Entries taken from a collection:
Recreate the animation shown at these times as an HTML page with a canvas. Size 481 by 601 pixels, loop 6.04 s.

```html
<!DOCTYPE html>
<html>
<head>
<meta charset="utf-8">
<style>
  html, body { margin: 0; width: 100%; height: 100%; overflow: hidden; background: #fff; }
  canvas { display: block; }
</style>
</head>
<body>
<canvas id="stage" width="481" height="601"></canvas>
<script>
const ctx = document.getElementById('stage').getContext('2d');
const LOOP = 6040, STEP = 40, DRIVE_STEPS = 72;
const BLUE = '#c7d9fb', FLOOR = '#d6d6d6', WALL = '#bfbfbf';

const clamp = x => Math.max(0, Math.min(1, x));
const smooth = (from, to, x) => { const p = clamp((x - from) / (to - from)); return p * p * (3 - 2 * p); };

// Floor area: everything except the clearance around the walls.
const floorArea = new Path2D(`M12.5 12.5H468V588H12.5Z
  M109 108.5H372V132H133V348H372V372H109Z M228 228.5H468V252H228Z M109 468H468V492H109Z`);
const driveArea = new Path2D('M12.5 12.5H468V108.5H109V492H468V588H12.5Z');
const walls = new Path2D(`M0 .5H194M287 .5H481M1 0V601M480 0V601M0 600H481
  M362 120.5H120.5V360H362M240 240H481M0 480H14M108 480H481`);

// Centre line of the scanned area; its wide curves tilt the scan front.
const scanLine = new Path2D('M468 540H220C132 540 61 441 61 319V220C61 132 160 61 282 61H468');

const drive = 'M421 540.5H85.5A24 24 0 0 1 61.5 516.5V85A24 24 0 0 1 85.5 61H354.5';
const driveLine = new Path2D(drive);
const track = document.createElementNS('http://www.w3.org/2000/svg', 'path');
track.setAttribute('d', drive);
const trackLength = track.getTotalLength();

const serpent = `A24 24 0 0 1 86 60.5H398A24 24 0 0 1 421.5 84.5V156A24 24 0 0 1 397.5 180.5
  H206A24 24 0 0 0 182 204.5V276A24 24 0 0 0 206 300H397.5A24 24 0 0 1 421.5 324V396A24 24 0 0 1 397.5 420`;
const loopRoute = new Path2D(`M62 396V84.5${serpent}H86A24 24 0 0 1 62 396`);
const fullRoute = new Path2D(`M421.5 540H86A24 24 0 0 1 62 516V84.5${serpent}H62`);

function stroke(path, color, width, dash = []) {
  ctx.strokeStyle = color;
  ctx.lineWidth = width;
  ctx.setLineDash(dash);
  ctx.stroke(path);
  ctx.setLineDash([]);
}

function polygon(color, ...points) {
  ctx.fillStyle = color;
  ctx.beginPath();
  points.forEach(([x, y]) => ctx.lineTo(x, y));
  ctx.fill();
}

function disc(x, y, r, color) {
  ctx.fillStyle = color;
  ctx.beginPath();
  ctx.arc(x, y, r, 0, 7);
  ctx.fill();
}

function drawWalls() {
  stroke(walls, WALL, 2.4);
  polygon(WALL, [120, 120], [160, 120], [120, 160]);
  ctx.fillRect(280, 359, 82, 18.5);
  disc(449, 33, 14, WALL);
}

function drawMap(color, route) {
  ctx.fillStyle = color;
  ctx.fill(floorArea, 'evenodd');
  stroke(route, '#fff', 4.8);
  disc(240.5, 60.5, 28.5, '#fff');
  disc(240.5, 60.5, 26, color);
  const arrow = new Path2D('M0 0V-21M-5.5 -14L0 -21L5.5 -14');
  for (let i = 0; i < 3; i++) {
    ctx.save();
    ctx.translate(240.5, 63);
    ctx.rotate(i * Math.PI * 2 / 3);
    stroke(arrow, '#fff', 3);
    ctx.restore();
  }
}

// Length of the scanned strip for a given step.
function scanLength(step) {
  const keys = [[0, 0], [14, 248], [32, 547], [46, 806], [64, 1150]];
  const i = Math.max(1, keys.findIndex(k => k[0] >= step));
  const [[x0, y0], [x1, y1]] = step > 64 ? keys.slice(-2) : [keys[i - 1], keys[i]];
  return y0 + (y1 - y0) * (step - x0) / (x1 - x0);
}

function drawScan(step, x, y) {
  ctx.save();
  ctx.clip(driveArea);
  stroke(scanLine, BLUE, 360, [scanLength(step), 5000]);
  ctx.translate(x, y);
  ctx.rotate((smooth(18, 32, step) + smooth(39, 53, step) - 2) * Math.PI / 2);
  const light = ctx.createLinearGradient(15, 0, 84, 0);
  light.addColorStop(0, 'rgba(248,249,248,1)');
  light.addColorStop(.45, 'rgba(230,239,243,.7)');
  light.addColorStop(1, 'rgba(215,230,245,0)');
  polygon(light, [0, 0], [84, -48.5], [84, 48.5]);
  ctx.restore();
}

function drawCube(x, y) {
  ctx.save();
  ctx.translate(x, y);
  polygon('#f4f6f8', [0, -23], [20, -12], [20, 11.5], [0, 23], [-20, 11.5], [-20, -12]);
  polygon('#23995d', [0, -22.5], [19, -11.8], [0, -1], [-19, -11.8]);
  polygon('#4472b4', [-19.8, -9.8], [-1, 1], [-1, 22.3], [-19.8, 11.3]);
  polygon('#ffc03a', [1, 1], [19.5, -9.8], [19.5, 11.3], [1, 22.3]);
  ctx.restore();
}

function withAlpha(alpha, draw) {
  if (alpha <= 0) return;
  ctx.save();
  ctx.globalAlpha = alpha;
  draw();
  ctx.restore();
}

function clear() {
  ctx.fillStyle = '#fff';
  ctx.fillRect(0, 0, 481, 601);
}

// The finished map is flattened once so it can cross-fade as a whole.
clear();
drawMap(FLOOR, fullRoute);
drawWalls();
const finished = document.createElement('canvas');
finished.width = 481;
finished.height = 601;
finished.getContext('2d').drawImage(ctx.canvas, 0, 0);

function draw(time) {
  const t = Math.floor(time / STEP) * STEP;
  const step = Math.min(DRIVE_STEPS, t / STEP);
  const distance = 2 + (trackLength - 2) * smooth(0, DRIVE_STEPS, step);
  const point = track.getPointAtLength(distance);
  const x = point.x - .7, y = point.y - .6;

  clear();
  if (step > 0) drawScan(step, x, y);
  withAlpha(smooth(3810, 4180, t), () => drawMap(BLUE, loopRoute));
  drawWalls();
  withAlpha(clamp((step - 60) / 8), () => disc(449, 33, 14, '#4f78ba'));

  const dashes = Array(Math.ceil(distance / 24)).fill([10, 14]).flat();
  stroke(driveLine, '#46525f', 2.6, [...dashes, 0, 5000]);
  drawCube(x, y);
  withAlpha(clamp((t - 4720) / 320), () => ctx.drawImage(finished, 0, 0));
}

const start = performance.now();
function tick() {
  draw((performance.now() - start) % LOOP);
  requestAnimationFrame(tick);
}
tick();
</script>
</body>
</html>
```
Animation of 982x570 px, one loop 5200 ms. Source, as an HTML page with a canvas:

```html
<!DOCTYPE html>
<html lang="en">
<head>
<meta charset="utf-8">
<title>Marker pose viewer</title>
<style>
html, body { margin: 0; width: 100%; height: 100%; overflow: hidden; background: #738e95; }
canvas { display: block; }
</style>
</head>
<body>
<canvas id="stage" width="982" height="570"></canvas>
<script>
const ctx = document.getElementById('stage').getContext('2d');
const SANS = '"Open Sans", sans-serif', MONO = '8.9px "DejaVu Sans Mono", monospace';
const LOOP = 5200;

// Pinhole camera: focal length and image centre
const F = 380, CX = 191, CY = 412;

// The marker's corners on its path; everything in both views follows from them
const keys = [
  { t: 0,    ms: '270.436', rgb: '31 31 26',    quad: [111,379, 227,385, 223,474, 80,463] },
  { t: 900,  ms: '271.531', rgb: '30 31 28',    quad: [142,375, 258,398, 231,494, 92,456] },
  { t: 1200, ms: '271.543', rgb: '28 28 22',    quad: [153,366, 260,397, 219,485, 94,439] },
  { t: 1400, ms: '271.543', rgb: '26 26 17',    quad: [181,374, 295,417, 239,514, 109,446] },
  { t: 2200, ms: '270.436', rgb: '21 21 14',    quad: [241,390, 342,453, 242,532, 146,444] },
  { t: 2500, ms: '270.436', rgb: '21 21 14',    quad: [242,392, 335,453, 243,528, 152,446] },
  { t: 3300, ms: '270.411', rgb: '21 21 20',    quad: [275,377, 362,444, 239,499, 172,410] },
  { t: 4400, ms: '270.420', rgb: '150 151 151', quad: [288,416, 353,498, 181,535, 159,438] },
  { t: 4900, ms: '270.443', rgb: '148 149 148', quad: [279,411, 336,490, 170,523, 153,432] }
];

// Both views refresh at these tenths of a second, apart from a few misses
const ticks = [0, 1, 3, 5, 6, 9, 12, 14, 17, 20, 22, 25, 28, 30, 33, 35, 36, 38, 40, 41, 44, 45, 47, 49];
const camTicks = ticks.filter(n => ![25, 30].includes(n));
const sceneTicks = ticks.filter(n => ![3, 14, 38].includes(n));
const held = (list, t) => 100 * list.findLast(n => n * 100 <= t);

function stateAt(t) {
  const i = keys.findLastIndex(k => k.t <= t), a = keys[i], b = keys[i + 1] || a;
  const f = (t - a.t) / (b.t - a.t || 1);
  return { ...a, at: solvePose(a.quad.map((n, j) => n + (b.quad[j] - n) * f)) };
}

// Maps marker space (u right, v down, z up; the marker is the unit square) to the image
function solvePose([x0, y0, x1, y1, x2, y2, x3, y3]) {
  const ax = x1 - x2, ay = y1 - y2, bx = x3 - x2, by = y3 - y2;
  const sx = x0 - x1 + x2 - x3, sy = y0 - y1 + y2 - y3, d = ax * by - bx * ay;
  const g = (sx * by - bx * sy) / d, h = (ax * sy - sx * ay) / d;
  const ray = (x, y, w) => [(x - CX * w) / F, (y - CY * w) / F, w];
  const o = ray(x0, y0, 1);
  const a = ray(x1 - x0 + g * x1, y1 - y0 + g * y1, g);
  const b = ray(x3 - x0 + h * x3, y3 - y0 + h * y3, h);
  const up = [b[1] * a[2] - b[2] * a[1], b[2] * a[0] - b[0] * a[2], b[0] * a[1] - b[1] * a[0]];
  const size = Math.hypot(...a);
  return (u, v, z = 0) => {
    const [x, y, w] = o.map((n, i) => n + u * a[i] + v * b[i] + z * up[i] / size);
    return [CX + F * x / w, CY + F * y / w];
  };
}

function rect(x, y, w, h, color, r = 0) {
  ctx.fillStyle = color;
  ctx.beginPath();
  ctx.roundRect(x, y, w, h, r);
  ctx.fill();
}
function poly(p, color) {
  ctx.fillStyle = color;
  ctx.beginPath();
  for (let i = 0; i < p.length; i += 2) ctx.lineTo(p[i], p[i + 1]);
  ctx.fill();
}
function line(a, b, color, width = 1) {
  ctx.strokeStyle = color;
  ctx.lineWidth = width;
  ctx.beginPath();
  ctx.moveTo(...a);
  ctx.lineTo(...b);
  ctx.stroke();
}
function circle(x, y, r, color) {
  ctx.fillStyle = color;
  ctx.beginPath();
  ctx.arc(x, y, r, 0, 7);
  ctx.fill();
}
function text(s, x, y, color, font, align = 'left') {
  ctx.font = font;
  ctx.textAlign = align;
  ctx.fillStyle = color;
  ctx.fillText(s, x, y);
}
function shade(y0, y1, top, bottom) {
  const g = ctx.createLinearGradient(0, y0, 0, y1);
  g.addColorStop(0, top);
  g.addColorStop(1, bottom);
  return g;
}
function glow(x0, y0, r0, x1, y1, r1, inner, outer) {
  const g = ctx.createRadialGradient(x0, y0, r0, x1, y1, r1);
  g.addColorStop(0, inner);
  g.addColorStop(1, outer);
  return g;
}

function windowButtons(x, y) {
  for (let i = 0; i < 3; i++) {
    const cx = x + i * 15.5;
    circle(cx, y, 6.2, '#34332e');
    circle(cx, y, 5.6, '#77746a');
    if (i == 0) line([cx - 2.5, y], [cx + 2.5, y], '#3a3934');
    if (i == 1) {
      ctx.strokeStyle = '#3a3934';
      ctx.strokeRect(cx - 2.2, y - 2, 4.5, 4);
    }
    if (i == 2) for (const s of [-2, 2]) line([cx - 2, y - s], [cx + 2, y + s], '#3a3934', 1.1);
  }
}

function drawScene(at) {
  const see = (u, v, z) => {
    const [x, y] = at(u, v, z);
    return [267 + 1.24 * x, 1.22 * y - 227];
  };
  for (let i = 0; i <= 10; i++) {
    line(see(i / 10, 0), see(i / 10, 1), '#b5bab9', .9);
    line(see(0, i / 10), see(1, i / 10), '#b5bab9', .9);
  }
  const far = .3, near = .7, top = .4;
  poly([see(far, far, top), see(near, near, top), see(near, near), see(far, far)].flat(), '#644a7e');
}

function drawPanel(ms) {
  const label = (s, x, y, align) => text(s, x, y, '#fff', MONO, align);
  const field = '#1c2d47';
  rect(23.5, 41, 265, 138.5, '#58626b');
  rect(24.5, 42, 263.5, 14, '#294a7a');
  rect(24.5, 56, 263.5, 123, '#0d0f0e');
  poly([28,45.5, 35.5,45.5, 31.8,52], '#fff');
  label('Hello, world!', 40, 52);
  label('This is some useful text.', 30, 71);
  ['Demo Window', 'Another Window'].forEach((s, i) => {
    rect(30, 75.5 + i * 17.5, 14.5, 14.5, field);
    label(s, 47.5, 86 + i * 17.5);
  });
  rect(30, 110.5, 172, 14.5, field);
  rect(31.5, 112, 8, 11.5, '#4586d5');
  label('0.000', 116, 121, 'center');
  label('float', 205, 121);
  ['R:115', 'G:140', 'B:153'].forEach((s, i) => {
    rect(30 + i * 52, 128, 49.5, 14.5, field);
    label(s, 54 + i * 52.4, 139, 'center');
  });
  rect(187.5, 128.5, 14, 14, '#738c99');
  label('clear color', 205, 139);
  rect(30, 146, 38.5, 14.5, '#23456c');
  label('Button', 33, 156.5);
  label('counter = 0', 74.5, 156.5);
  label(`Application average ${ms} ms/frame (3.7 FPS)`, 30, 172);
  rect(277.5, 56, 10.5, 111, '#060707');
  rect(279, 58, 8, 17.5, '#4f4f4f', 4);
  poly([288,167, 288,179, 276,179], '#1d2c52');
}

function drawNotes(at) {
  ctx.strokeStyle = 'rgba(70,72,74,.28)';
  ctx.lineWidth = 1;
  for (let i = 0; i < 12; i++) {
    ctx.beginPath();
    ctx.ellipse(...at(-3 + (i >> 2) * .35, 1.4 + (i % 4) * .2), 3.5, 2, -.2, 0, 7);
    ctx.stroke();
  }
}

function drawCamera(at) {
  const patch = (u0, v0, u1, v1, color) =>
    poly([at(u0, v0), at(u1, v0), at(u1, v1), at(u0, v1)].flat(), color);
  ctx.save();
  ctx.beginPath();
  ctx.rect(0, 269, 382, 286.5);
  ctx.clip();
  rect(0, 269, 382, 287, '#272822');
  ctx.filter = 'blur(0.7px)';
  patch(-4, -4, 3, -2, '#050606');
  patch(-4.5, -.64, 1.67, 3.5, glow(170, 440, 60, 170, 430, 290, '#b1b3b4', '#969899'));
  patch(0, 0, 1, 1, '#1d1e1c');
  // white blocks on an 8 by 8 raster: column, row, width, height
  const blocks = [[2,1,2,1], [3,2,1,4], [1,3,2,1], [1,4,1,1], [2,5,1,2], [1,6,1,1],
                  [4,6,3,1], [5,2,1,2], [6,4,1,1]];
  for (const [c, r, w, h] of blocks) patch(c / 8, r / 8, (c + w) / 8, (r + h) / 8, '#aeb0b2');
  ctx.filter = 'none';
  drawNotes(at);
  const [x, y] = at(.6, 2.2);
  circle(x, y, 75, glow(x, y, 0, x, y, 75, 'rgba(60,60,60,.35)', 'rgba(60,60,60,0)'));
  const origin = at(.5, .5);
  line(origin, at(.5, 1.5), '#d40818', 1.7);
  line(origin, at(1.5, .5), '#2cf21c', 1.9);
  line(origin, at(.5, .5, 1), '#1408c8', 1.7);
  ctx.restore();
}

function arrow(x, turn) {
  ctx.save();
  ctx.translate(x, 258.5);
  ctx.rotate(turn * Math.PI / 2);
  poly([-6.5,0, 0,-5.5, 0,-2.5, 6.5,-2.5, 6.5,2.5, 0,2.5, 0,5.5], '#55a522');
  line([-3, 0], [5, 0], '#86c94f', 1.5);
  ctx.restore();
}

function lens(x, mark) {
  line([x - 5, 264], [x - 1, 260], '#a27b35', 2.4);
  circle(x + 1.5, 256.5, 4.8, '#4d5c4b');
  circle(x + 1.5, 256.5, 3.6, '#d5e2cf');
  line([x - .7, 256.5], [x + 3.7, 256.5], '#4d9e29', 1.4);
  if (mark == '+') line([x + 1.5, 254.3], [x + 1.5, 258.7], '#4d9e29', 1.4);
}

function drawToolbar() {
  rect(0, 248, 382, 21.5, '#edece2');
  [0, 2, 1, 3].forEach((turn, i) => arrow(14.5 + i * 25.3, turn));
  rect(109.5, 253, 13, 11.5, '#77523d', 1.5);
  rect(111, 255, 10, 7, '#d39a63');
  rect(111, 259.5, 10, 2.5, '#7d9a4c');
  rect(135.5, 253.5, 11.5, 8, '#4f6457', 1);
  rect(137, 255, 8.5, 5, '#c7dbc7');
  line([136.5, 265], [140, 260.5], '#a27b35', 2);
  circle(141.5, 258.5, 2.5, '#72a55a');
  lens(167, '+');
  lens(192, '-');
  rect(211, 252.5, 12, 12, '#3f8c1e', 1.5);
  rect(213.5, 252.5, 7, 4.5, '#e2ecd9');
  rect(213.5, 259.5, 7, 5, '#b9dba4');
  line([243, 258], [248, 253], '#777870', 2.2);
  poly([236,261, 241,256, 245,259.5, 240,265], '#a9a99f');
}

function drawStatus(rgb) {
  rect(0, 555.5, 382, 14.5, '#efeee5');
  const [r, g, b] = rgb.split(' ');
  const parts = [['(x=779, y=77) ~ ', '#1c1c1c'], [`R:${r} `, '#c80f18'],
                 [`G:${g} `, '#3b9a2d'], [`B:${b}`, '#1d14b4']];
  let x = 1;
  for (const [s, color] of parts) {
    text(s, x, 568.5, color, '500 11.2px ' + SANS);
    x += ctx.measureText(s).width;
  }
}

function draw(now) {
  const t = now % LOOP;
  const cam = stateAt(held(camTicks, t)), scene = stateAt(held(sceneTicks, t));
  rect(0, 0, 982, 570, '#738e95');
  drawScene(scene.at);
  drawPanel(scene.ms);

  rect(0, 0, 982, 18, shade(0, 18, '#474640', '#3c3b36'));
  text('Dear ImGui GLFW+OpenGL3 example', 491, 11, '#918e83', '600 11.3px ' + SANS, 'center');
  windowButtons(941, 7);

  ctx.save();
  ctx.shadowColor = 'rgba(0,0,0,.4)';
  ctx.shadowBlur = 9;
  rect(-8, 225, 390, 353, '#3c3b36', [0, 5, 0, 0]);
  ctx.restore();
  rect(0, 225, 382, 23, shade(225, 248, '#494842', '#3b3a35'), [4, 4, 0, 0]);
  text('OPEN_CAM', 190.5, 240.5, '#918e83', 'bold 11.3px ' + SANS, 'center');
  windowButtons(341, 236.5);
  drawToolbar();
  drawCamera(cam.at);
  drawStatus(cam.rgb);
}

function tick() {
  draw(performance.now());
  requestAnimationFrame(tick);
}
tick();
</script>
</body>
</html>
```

WHAT IS NEEDED. Once you have read through the entries above, state how many lines hold the word "translate", giving nothing but the number.

WRITTEN RESPONSE. 4